For each line below that includes the string "shine", show the whole line.

++++++++++

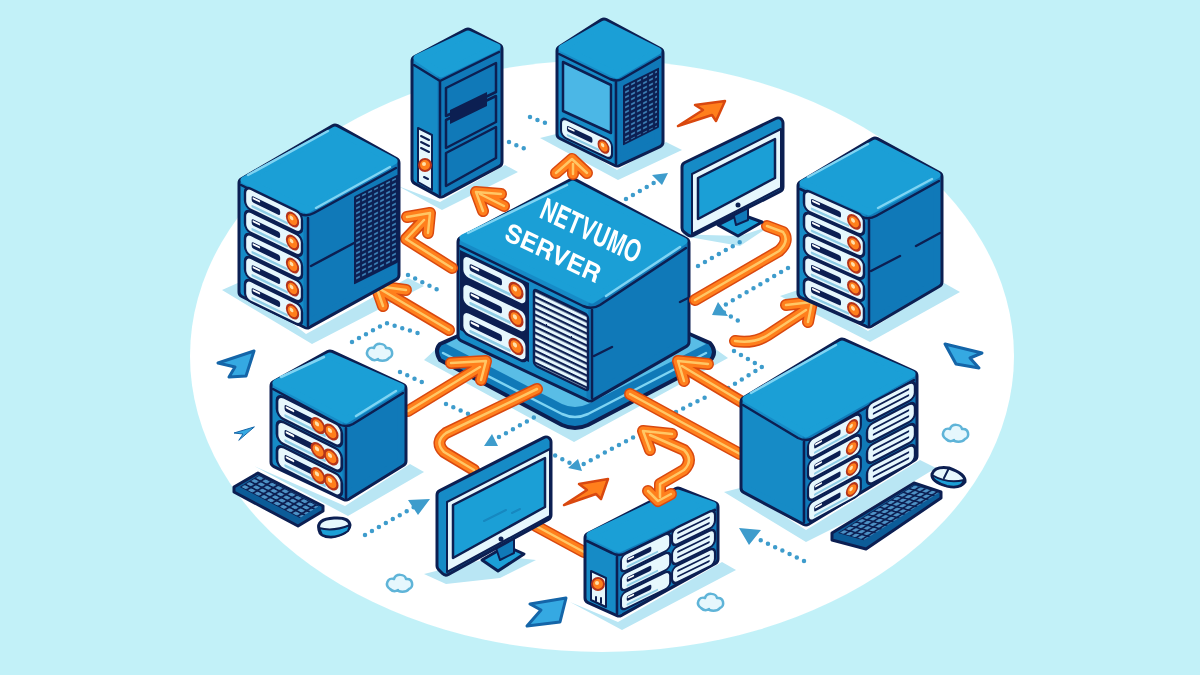
<!DOCTYPE html>
<html lang="en">
<head>
<meta charset="utf-8">
<title>Name server network illustration</title>
<style>
:root{--sky:#c2f1f8;--ink:#0c1f52;--top:#1b9fd6;--left:#168bc6;--right:#1079b8;--deep:#0c5c98;--pale:#e6f7fd;--shade:#b9e6f4;--dots:#3e9ccc;--rust:#d9480f;--orange:#ff7f1c;--glow:#ffc765}
html,body{margin:0;height:100%;overflow:hidden;background:var(--sky)}
svg{display:block;width:1200px;height:675px}
path,polygon,polyline,line,rect{stroke-linejoin:round;stroke-linecap:round}
.hull{fill:var(--ink);stroke:var(--ink);stroke-width:13}
.t,.l,.r,.p{stroke-width:7}
.t{fill:var(--top);stroke:var(--top)}
.l{fill:var(--left);stroke:var(--left)}
.r{fill:var(--right);stroke:var(--right)}
.p{fill:var(--pale);stroke:var(--pale)}
.edge{fill:none;stroke:var(--ink);stroke-width:2.5}
.shine{fill:none;stroke:#7fd4f3;stroke-width:2.5}
.line{stroke:var(--ink);stroke-width:2}
.shadow{fill:var(--shade)}
.dots{fill:none;stroke:var(--dots);stroke-width:4.5;stroke-dasharray:0 8}
.tips{fill:var(--dots)}
.chip{fill:#35a9e2;stroke:#1465a8;stroke-width:3}
.cloud{fill:var(--pale);stroke:#5fb4d8;stroke-width:2.5}
.a1{fill:none;stroke:var(--rust);stroke-width:12}
.a2{fill:none;stroke:var(--orange);stroke-width:9}
.a3{fill:none;stroke:var(--glow);stroke-width:2.5}
.title{font-family:"TeX Gyre Heros Cn","Liberation Sans",sans-serif;font-weight:700;fill:#fff}
</style>
</head>
<body>
<svg viewBox="0 0 1200 675" role="img" aria-label="A central name server linked by arrows to computers and servers">
<defs>
  <g id="bay">
    <rect width="60" height="20" rx="6" fill="var(--pale)" stroke="var(--ink)" stroke-width="2.5"/>
    <path d="M8 16H44" stroke="#8fcde6" stroke-width="2.5"/>
    <rect x="7" y="6" width="30" height="6" rx="2" fill="var(--ink)"/>
    <path d="M9 8H15" stroke="#fff" stroke-width="2"/>
  </g>
  <g id="lamp">
    <circle r="6" fill="var(--orange)" stroke="#b5341a" stroke-width="2"/>
    <circle cx="-1" cy="-1" r="2" fill="#ffe0a8"/>
  </g>
  <g id="drive"><use href="#bay"/><use href="#lamp" x="50" y="10"/></g>
  <g id="drive-pair"><use href="#drive"/><use href="#lamp" x="38" y="10"/></g>
  <g id="grille">
    <rect width="50" height="18" rx="6" fill="var(--pale)" stroke="var(--ink)" stroke-width="2.5"/>
    <path d="M7 6H43M7 12H43" class="line"/>
  </g>
  <path id="cloud" d="M-10 6C-16 2-12-6-6-4C-4-10 5-9 6-4C13-5 14 4 9 6C6 10-2 9-2 7C-5 9-8 8-10 6Z"/>
  <pattern id="mesh" width="6" height="5" patternUnits="userSpaceOnUse"><rect width="6" height="5" fill="var(--ink)"/><rect x="1" y="1" width="4" height="2" fill="#3a7fb5"/></pattern>
  <pattern id="slats" width="8" height="6" patternUnits="userSpaceOnUse"><rect width="8" height="6" fill="var(--pale)"/><rect width="8" height="2.5" fill="var(--ink)"/></pattern>
  <pattern id="keys" width="7" height="6" patternUnits="userSpaceOnUse"><rect width="7" height="6" fill="var(--ink)"/><rect x="1" y="1" width="5" height="4" rx="1" fill="#4d92c6"/></pattern>
  <g id="arrows">
    <path d="M452 268L406 239L424 220M407 217L430 213L428 233"/>
    <path d="M504 206L480 194M483 211L476 192L501 194"/>
    <path d="M573 174V164M556 173L572 159L587 173"/>
    <path d="M449 330L380 289M383 306L376 286L406 290"/>
    <path d="M408 411L480 367M451 363L486 361L481 380"/>
    <path d="M537 389L446 433Q434 442 444 452L474 470"/>
    <path d="M630 394L740 454"/>
    <path d="M742 402L682 366M708 364L678 361L684 381"/>
    <path d="M695 300L779 251Q790 241 783 232L767 226"/>
    <path d="M735 341Q754 344 768 335L806 310M786 305L812 302L808 322"/>
    <path d="M536 526L584 552"/>
  </g>
  <path id="loop" d="M660 497V484L684 470Q694 460 684 450L650 435M650 450L643 431L672 434M648 491L658 501L671 494"/>
</defs>

<rect width="1200" height="675" fill="var(--sky)"/>
<ellipse cx="602" cy="356" rx="412" ry="296" fill="#fff"/>

<g id="shadows" class="shadow">
  <path d="M222 290L240 282L306 334L408 278L424 286L312 344Z"/>
  <path d="M398 186L440 202L505 165L518 172L442 210Z"/>
  <path d="M540 138L556 134L617 170L666 142L682 150L618 180Z"/>
  <path d="M780 296L798 290L868 331L944 283L960 292L870 342Z"/>
  <path d="M254 466L345 506L410 464L424 472L348 516Z"/>
  <path d="M724 492L740 488L806 530L920 460L936 468L850 520L806 542Z"/>
  <path d="M424 574L440 570L500 556L536 560L500 578L446 584Z"/>
  <path d="M570 602L618 622L722 562L736 570L622 630Z"/>
  <path d="M672 234L740 236L770 226L740 246Z"/>
  <path d="M424 360L574 442L728 358L714 348L574 424L437 348Z"/>
</g>

<g id="dotted-links">
  <path class="dots" d="M530 117L548 124M509 142L530 151M626 199L662 178M408 275L440 291M352 342L386 323L424 335M400 372L428 385M446 404L482 420M492 441L540 414M548 452L578 467L634 437M365 535L414 507M804 561L754 537M698 266L740 242M788 268L718 309L742 323M734 351L762 367L728 388M676 412L706 397"/>
  <path class="tips" d="M430 499L408 500L418 515ZM739 528L761 530L749 545ZM668 173L652 175L662 185ZM712 315L728 316L718 302ZM484 446L498 446L492 434ZM582 471L568 468L578 459Z"/>
</g>

<g id="floating-chips" class="chip">
  <path d="M254 351L218 363L235 367L229 377L246 376Z"/>
  <path d="M945 344L982 353L970 358L979 368L956 364Z"/>
  <path d="M566 598L530 604L541 610L527 626L560 622Z"/>
  <path d="M254 427L234 433L243 434L239 440Z" stroke-width="1"/>
</g>
<g id="clouds" class="cloud">
  <use href="#cloud" x="380" y="352"/><use href="#cloud" x="400" y="583"/><use href="#cloud" x="711" y="602"/><use href="#cloud" x="956" y="433"/>
</g>

<g id="central-server">
  <path d="M440 344Q434 350 440 360L562 425Q575 431 588 425L710 361Q718 352 710 343L588 290H562Z" fill="var(--right)" stroke="var(--ink)" stroke-width="4"/>
  <path d="M446 344L562 404Q575 410 588 404L706 344L588 286H562Z" fill="#59bde6"/>
  <path class="shine" d="M443 353L562 414Q575 420 588 414L706 353"/>
  <path class="hull" d="M463 242L573 184L684 243V342L590 396L463 336Z"/>
  <path class="l" d="M463 242L592 304L590 396L463 336Z"/>
  <path class="r" d="M592 304L684 243V342L590 396Z"/>
  <path class="t" d="M463 238L573 184L684 241L592 300Z"/>
  <path class="edge" d="M460 246L583 306Q592 310 600 305L686 248M592 310V398M594 356L612 347M680 302L690 297"/>
  <path class="shine" d="M468 233L567 185M606 296L680 247"/>
  <path d="M460 250L529 283V362L460 330Z" fill="var(--ink)"/>
  <g id="central-drives">
    <use href="#drive" transform="matrix(1.08 .52 0 1.15 462 253)"/>
    <use href="#drive" transform="matrix(1.08 .52 0 1.15 462 281)"/>
    <use href="#drive" transform="matrix(1.08 .52 0 1.15 462 309)"/>
  </g>
  <rect width="54" height="76" rx="3" transform="matrix(1 .48 0 1 534 289)" fill="url(#slats)" stroke="var(--ink)" stroke-width="2.5"/>
  <text class="title" font-size="31" textLength="109" lengthAdjust="spacingAndGlyphs" transform="matrix(.9 .43 -.36 .9 538 217)">NETVUMO</text>
  <text class="title" font-size="26" textLength="104" lengthAdjust="spacingAndGlyphs" transform="matrix(.9 .43 -.36 .9 503 239)">SERVER</text>
</g>

<g id="orange-links">
  <use href="#arrows" class="a1"/><use href="#arrows" class="a2"/><use href="#arrows" class="a3"/>
  <g id="small-arrows" fill="var(--orange)" stroke="var(--rust)" stroke-width="2.5">
    <path d="M678 126L703 110L695 105L725 101L716 121L712 115Z"/>
    <path d="M564 505L587 490L579 484L608 479L601 499L596 494Z"/>
  </g>
</g>

<g id="tower-far-left">
  <path class="hull" d="M244 183L335 130L394 163V275L307 323L244 292Z"/>
  <path class="l" d="M244 183L307 214V323L244 292Z"/>
  <path class="r" d="M307 214L394 163V275L307 323Z"/>
  <path class="t" d="M244 180L335 130L394 161L307 210Z"/>
  <path class="edge" d="M241 185L300 214Q307 217 314 213L396 168M308 218V326M311 266L354 243"/>
  <path class="shine" d="M248 175L328 131M316 208L390 167"/>
  <rect width="42" height="86" transform="matrix(1 -.5 0 1 355 197)" fill="url(#mesh)" stroke="var(--ink)" stroke-width="2"/>
  <use href="#drive" transform="matrix(.95 .46 0 1.05 245 186)"/>
  <use href="#drive" transform="matrix(.95 .46 0 1.05 245 209)"/>
  <use href="#drive" transform="matrix(.95 .46 0 1.05 245 232)"/>
  <use href="#drive" transform="matrix(.95 .46 0 1.05 245 255)"/>
  <use href="#drive" transform="matrix(.95 .46 0 1.05 245 278)"/>
</g>

<g id="tower-slim">
  <path class="hull" d="M417 61L468 34L497 49V162L441 192L417 179Z"/>
  <path class="l" d="M417 61L441 77V192L417 179Z"/>
  <path class="r" d="M441 77L497 49V162L441 192Z"/>
  <path class="t" d="M417 58L468 34L497 47L441 74Z"/>
  <path class="edge" d="M414 65L440 81L499 52M440 81V195M446 88L496 63V92L446 116ZM446 120L496 96V122L446 148ZM446 153L496 127V158L446 186Z"/>
  <path d="M450 110L487 92V106L450 124Z" fill="var(--ink)"/>
  <path d="M418 128L432 135V190L418 182Z" fill="var(--pale)" stroke="var(--ink)" stroke-width="2"/>
  <path class="line" d="M421 136L429 140M421 142L429 146M421 148L429 152M424 177L428 179"/>
  <use href="#lamp" x="425" y="165"/>
</g>

<g id="tower-top">
  <path class="hull" d="M562 51L604 24L658 53V142L617 161L562 134Z"/>
  <path class="l" d="M562 51L617 79V161L562 134Z"/>
  <path class="r" d="M617 79L658 53V142L617 161Z"/>
  <path class="t" d="M562 48L604 24L658 51L617 75Z"/>
  <path class="edge" d="M559 54L610 79Q617 82 622 79L660 57M616 82V164"/>
  <path d="M563 62L611 85V133L563 111Z" fill="#4bb7e6" stroke="var(--ink)" stroke-width="2.5"/>
  <rect width="34" height="58" transform="matrix(1 -.5 0 1 624 86)" fill="url(#mesh)" stroke="var(--ink)" stroke-width="2"/>
  <use href="#drive" transform="matrix(.85 .4 0 .95 561 117)"/>
</g>

<g id="monitor-right">
  <path d="M718 225L740 214L762 222L738 236Z" fill="var(--top)" stroke="var(--ink)" stroke-width="3"/>
  <path d="M733 212L748 204V220L736 225Z" fill="var(--right)" stroke="var(--ink)" stroke-width="2"/>
  <path class="hull" d="M687 167L778 123V187L691 231L687 228Z"/>
  <path class="l" d="M687 167L778 123V187L691 231L687 228Z"/>
  <path d="M692 174L781 129V188L692 234Z" fill="var(--pale)" stroke="var(--ink)" stroke-width="2"/>
  <path d="M698 178L775 139V178L698 219Z" fill="var(--top)" stroke="var(--ink)" stroke-width="2.5"/>
  <circle cx="738" cy="205" r="2.5" fill="var(--ink)"/>
</g>

<g id="tower-far-right">
  <path class="hull" d="M803 186L875 143L937 177V282L869 322L803 293Z"/>
  <path class="l" d="M803 186L869 216V322L803 293Z"/>
  <path class="r" d="M869 216L937 177V282L869 322Z"/>
  <path class="t" d="M803 183L875 143L937 175L869 212Z"/>
  <path class="edge" d="M800 189L862 217Q869 220 876 216L939 181M869 220V325M871 271L900 256M916 246L940 233"/>
  <path class="shine" d="M808 177L868 144M878 208L932 179"/>
  <use href="#drive" transform="matrix(1 .45 0 1.03 804 189)"/>
  <use href="#drive" transform="matrix(1 .45 0 1.03 804 211)"/>
  <use href="#drive" transform="matrix(1 .45 0 1.03 804 233)"/>
  <use href="#drive" transform="matrix(1 .45 0 1.03 804 255)"/>
  <use href="#drive" transform="matrix(1 .45 0 1.03 804 277)"/>
</g>

<g id="server-left">
  <path class="hull" d="M276 386L330 356L401 389V461L346 495L276 462Z"/>
  <path class="l" d="M276 386L346 424V495L276 462Z"/>
  <path class="r" d="M346 424L401 389V461L346 495Z"/>
  <path class="t" d="M276 383L330 356L401 387L346 420Z"/>
  <path class="edge" d="M273 389L338 424Q346 428 353 424L403 393M346 428V498"/>
  <path class="shine" d="M281 377L324 357M356 416L396 391"/>
  <use href="#drive-pair" transform="matrix(1.08 .54 0 1.1 277 394)"/>
  <use href="#drive-pair" transform="matrix(1.08 .54 0 1.1 277 419)"/>
  <use href="#drive-pair" transform="matrix(1.08 .54 0 1.1 277 444)"/>
</g>

<g id="server-right">
  <path class="hull" d="M746 402L842 344L912 376V456L806 520L746 488Z"/>
  <path class="l" d="M746 402L806 438V520L746 488Z"/>
  <path class="r" d="M806 438L912 376V456L806 520Z"/>
  <path class="t" d="M746 399L842 344L912 374L806 434Z"/>
  <path class="edge" d="M743 405L798 438Q806 442 813 438L914 380M804 442V522"/>
  <path class="shine" d="M751 393L836 345"/>
  <g id="right-server-drives">
    <use href="#drive" transform="matrix(.88 -.48 0 .95 808 441)"/>
    <use href="#drive" transform="matrix(.88 -.48 0 .95 808 462)"/>
    <use href="#drive" transform="matrix(.88 -.48 0 .95 808 483)"/>
    <use href="#drive" transform="matrix(.88 -.48 0 .95 808 504)"/>
    <use href="#grille" transform="matrix(.96 -.5 0 1 867 405)"/>
    <use href="#grille" transform="matrix(.96 -.5 0 1 867 426)"/>
    <use href="#grille" transform="matrix(.96 -.5 0 1 867 447)"/>
    <use href="#grille" transform="matrix(.96 -.5 0 1 867 468)"/>
  </g>
</g>

<g id="monitor-front">
  <path d="M482 560L506 546L524 554L498 571Z" fill="var(--top)" stroke="var(--ink)" stroke-width="3"/>
  <path d="M496 548L514 538V553L500 560Z" fill="var(--right)" stroke="var(--ink)" stroke-width="2"/>
  <path class="hull" d="M442 495L546 442V515L446 570L442 566Z"/>
  <path class="l" d="M442 495L546 442V515L446 570L442 566Z"/>
  <path d="M447 502L550 449V516L447 572Z" fill="var(--pale)" stroke="var(--ink)" stroke-width="2"/>
  <path d="M453 505L545 458V507L453 558Z" fill="var(--top)" stroke="var(--ink)" stroke-width="2.5"/>
  <path d="M484 521L506 510M512 513L520 509" stroke="#1688c0" stroke-width="2"/>
  <circle cx="501" cy="539" r="2.5" fill="var(--ink)"/>
</g>

<g id="rack-front">
  <path class="hull" d="M590 538L678 493L713 507V559L619 611L590 598Z"/>
  <path class="l" d="M590 538L619 553V611L590 598Z"/>
  <path class="r" d="M619 553L713 507V559L619 611Z"/>
  <path class="t" d="M590 535L678 493L713 505L619 549Z"/>
  <path class="edge" d="M587 541L612 553Q619 557 626 553L715 510M617 557V614"/>
  <g id="rack-drives">
    <use href="#bay" transform="matrix(.82 -.4 0 .85 621 556)"/>
    <use href="#bay" transform="matrix(.82 -.4 0 .85 621 575)"/>
    <use href="#bay" transform="matrix(.82 -.4 0 .85 621 594)"/>
    <use href="#grille" transform="matrix(.86 -.42 0 .94 672 530)"/>
    <use href="#grille" transform="matrix(.86 -.42 0 .94 672 549)"/>
    <use href="#grille" transform="matrix(.86 -.42 0 .94 672 568)"/>
  </g>
  <path d="M591 571L606 578V607L591 600Z" fill="var(--pale)" stroke="var(--ink)" stroke-width="2"/>
  <use href="#lamp" x="598" y="584"/>
  <path class="line" d="M596 597V601M601 598V603"/>
</g>
<g id="loop-link"><use href="#loop" class="a1"/><use href="#loop" class="a2"/><use href="#loop" class="a3"/></g>

<g id="peripherals" stroke="var(--ink)" stroke-width="3">
  <path d="M234 487L258 473L323 506V511L298 526L234 492Z" fill="var(--deep)"/>
  <rect width="66" height="24" transform="matrix(.91 .47 -.8 .5 259 475)" fill="url(#keys)" stroke="none"/>
  <path d="M319 530Q316 519 334 518Q349 517 350 525Q349 534 331 537Q320 537 319 530Z" fill="var(--pale)"/>
  <path d="M319 528Q333 532 350 525L348 531Q334 540 322 535Z" fill="var(--top)" stroke-width="2"/>
  <path d="M832 533L914 483L941 492V498L866 549L832 540Z" fill="var(--deep)"/>
  <rect width="90" height="26" transform="matrix(.84 -.53 .98 .28 838 533)" fill="url(#keys)" stroke="none"/>
  <path d="M932 474Q935 466 949 468Q966 474 965 482Q960 489 947 486Q931 482 932 474Z" fill="var(--pale)"/>
  <path d="M932 475Q947 484 964 480Q962 489 947 486Q933 482 932 475ZM949 468L944 478" fill="var(--top)" stroke-width="2"/>
</g>
</svg>
</body>
</html>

++++++++++

[Result of the exercise]
.shine{fill:none;stroke:#7fd4f3;stroke-width:2.5}
  <path class="shine" d="M443 353L562 414Q575 420 588 414L706 353"/>
  <path class="shine" d="M468 233L567 185M606 296L680 247"/>
  <path class="shine" d="M248 175L328 131M316 208L390 167"/>
  <path class="shine" d="M808 177L868 144M878 208L932 179"/>
  <path class="shine" d="M281 377L324 357M356 416L396 391"/>
  <path class="shine" d="M751 393L836 345"/>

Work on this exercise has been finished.